The purpose of this clinical investigation was to compare the new resorbable collagen membrane, Bio-Gide, to the conventional expanded polytetrafluoroethylene material (Gore-Tex) for guided bone regeneration in situations involving exposed implant surfaces. Over a 2-year period, 25 split-mouth patients were treated randomly: one defect site was treated with Bio-Gide and the other defect site with Gore-Tex; all 84 defects were filled with Bio-Oss and covered with the respective membrane. The defect types, their dimensions, and their morphology were measured in detail initially and at re-entry to allow for calculation of the exposed implant surface. Changes in defect surface for both types of membranes were statistically significant (P < .0001); however, no statistical significance (P > .94) could be detected between the two membranes. The mean average percentage of bone fill was 92% for Bio-Gide and 78% for Gore-Tex sites. In the latter group, 44% wound dehiscences and/or premature membrane removal occurred. The resorbable membrane, Bio-Gide, in combination with a bone graft, can be a useful alternative to the well-established expanded polytetrafluoroethylene membranes.

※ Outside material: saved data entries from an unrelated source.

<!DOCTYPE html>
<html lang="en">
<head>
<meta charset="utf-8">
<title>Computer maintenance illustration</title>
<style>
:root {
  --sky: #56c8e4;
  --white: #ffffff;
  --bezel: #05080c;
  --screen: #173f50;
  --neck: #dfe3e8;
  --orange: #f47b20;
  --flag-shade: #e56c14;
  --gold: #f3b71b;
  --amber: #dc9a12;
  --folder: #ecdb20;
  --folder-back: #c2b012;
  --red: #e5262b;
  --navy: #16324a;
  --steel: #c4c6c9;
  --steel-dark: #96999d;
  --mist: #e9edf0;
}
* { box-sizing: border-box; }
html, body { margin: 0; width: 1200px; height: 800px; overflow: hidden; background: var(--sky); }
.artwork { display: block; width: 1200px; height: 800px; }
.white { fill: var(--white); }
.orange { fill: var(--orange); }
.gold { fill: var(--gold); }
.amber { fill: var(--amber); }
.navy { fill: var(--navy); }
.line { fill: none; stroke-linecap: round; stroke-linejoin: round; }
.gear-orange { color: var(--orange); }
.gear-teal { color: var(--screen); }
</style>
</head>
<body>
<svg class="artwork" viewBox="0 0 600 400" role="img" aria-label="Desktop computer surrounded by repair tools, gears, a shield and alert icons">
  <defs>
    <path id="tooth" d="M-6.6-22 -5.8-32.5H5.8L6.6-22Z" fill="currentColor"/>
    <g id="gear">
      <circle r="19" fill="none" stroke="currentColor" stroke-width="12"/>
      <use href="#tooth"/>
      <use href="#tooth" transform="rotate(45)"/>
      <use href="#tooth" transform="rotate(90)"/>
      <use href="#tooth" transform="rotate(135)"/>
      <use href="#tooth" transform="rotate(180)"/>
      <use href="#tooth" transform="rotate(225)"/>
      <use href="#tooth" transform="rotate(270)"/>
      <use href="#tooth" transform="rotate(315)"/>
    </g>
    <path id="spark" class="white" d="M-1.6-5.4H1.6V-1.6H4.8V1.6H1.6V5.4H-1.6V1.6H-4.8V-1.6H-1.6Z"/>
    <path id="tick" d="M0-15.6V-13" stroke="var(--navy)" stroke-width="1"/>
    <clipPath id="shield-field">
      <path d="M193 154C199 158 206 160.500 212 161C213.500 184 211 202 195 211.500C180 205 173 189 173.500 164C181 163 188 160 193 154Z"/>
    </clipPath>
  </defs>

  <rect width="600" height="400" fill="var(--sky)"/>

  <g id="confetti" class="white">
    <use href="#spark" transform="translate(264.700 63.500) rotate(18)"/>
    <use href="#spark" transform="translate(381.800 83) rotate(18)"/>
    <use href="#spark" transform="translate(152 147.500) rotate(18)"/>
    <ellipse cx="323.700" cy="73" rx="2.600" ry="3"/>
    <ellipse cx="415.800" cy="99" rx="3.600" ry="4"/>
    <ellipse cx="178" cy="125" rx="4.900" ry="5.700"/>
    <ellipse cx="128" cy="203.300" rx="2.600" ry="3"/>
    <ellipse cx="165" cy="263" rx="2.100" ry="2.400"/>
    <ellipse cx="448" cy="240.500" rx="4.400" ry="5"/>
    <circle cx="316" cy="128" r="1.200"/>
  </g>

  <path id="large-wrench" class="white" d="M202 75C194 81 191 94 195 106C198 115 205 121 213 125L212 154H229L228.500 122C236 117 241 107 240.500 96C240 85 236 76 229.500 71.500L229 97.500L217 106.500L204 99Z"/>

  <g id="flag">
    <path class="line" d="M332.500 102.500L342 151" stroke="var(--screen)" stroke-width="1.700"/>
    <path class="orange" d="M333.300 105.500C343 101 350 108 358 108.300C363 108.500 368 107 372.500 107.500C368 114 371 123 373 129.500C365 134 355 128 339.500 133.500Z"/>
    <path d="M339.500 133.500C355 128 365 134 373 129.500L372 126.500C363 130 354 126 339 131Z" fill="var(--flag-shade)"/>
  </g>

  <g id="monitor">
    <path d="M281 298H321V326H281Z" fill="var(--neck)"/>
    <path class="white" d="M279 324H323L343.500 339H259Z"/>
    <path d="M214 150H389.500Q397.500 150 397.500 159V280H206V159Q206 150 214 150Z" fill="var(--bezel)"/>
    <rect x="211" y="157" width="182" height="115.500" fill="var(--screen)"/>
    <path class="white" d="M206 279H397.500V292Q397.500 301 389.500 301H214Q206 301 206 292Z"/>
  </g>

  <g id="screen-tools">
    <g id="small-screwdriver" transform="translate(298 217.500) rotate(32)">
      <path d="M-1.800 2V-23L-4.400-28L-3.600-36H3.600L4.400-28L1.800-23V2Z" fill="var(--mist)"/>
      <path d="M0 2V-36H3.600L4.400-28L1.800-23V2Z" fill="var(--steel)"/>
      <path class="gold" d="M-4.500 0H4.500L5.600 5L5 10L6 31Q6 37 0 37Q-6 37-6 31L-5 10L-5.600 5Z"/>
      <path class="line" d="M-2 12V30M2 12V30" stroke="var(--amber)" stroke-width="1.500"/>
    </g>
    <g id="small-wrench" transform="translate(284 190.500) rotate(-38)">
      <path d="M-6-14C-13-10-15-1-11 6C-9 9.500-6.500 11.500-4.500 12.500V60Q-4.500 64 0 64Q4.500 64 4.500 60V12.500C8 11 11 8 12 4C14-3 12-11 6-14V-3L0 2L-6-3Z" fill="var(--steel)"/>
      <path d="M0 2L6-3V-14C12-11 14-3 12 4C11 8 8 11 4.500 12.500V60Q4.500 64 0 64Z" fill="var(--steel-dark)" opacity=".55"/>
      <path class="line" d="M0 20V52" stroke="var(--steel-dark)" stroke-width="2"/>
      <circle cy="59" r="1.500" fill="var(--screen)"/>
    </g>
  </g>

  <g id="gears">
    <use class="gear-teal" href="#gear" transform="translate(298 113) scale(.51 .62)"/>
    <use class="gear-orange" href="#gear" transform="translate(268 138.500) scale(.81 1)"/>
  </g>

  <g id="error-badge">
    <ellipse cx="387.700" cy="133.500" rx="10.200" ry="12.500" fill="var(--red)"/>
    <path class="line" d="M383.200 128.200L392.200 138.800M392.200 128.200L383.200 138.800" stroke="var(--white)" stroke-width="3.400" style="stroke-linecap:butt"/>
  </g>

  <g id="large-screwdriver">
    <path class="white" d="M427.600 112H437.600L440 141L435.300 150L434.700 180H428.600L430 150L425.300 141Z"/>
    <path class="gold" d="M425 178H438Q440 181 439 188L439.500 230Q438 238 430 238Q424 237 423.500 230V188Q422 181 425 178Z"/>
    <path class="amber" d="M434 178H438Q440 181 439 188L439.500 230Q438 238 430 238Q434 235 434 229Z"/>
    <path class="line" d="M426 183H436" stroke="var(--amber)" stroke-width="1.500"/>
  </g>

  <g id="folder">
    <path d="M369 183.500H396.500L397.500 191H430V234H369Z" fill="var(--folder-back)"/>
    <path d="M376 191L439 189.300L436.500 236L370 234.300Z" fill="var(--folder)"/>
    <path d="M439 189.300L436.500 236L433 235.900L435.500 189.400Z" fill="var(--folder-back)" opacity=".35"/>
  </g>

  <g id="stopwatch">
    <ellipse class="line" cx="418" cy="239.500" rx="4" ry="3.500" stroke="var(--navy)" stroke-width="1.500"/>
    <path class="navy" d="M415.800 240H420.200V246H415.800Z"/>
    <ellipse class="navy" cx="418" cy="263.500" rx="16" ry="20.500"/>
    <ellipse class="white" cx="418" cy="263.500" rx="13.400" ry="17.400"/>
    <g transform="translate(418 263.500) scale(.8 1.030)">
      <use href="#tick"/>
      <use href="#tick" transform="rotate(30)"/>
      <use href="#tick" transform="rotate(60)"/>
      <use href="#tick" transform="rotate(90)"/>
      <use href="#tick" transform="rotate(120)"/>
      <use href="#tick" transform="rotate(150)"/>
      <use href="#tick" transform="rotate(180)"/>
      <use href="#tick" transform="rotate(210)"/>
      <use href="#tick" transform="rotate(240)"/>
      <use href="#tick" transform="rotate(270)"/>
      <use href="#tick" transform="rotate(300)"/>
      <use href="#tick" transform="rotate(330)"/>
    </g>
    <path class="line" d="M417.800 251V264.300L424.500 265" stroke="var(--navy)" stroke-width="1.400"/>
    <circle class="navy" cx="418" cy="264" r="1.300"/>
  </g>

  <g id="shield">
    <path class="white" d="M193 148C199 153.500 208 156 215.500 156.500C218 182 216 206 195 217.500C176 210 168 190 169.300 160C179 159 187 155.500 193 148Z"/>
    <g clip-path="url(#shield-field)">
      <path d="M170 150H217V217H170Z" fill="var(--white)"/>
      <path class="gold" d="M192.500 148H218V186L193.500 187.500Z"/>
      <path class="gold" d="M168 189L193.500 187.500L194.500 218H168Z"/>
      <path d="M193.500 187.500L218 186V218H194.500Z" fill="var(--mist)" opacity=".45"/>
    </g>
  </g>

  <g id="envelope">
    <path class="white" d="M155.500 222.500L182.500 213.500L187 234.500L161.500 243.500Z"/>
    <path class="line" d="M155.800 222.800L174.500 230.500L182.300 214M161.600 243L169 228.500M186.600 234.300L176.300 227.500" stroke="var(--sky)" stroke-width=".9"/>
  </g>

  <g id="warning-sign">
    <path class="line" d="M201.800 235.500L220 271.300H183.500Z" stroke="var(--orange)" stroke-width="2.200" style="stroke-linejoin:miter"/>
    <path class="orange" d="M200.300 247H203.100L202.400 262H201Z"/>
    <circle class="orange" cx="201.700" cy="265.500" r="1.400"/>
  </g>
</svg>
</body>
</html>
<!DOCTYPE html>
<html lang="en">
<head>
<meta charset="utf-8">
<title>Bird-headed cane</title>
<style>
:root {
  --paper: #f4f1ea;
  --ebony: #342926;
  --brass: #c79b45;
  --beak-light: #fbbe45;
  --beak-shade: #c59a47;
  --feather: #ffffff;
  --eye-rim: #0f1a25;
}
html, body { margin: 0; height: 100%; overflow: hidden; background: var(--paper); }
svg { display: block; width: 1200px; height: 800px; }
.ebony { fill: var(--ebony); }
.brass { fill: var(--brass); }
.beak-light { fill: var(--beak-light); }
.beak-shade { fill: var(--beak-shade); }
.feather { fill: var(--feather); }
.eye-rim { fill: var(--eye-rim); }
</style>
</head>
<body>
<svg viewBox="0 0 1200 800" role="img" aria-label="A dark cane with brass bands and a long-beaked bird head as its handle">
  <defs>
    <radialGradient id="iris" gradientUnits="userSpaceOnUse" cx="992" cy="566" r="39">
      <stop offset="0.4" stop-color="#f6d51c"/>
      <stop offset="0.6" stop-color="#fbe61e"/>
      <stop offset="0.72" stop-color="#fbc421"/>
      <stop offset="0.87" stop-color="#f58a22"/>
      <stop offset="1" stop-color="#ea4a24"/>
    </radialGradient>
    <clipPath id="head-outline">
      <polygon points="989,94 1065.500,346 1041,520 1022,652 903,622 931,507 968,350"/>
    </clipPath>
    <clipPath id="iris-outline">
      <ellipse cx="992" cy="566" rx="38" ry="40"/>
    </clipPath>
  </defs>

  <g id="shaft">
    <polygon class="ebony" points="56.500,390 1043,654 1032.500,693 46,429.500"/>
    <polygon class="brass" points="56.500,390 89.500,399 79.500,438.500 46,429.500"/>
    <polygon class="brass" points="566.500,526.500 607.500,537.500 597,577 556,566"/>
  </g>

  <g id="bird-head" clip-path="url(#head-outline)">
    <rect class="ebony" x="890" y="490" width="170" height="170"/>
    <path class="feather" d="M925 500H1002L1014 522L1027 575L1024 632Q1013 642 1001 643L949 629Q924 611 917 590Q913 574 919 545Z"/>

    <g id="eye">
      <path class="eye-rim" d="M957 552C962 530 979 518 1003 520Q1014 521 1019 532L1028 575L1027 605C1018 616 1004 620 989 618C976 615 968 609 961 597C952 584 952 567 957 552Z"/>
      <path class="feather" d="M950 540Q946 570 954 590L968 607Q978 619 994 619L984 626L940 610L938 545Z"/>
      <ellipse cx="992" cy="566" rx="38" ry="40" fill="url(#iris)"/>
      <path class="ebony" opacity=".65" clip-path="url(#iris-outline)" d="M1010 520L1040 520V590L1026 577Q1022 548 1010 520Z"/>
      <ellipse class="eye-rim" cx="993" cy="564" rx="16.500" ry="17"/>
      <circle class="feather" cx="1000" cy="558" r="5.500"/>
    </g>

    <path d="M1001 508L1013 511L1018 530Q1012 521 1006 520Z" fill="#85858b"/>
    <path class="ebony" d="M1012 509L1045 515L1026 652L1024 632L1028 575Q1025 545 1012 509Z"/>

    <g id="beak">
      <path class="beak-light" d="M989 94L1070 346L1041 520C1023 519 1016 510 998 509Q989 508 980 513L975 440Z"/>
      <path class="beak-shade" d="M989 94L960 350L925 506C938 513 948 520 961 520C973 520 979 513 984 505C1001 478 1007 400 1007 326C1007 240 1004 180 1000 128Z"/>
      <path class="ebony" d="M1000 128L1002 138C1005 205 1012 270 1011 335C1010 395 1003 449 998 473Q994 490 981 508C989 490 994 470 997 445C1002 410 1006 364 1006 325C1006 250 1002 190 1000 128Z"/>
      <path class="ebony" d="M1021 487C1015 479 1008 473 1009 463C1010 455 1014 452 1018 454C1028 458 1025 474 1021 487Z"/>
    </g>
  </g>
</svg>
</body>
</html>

Keywords: biodegradable membranes, Bio-Oss, defect morphology, guided bone regeneration, implants, membrane exposures, nonresorbable membranes, timing of implant placement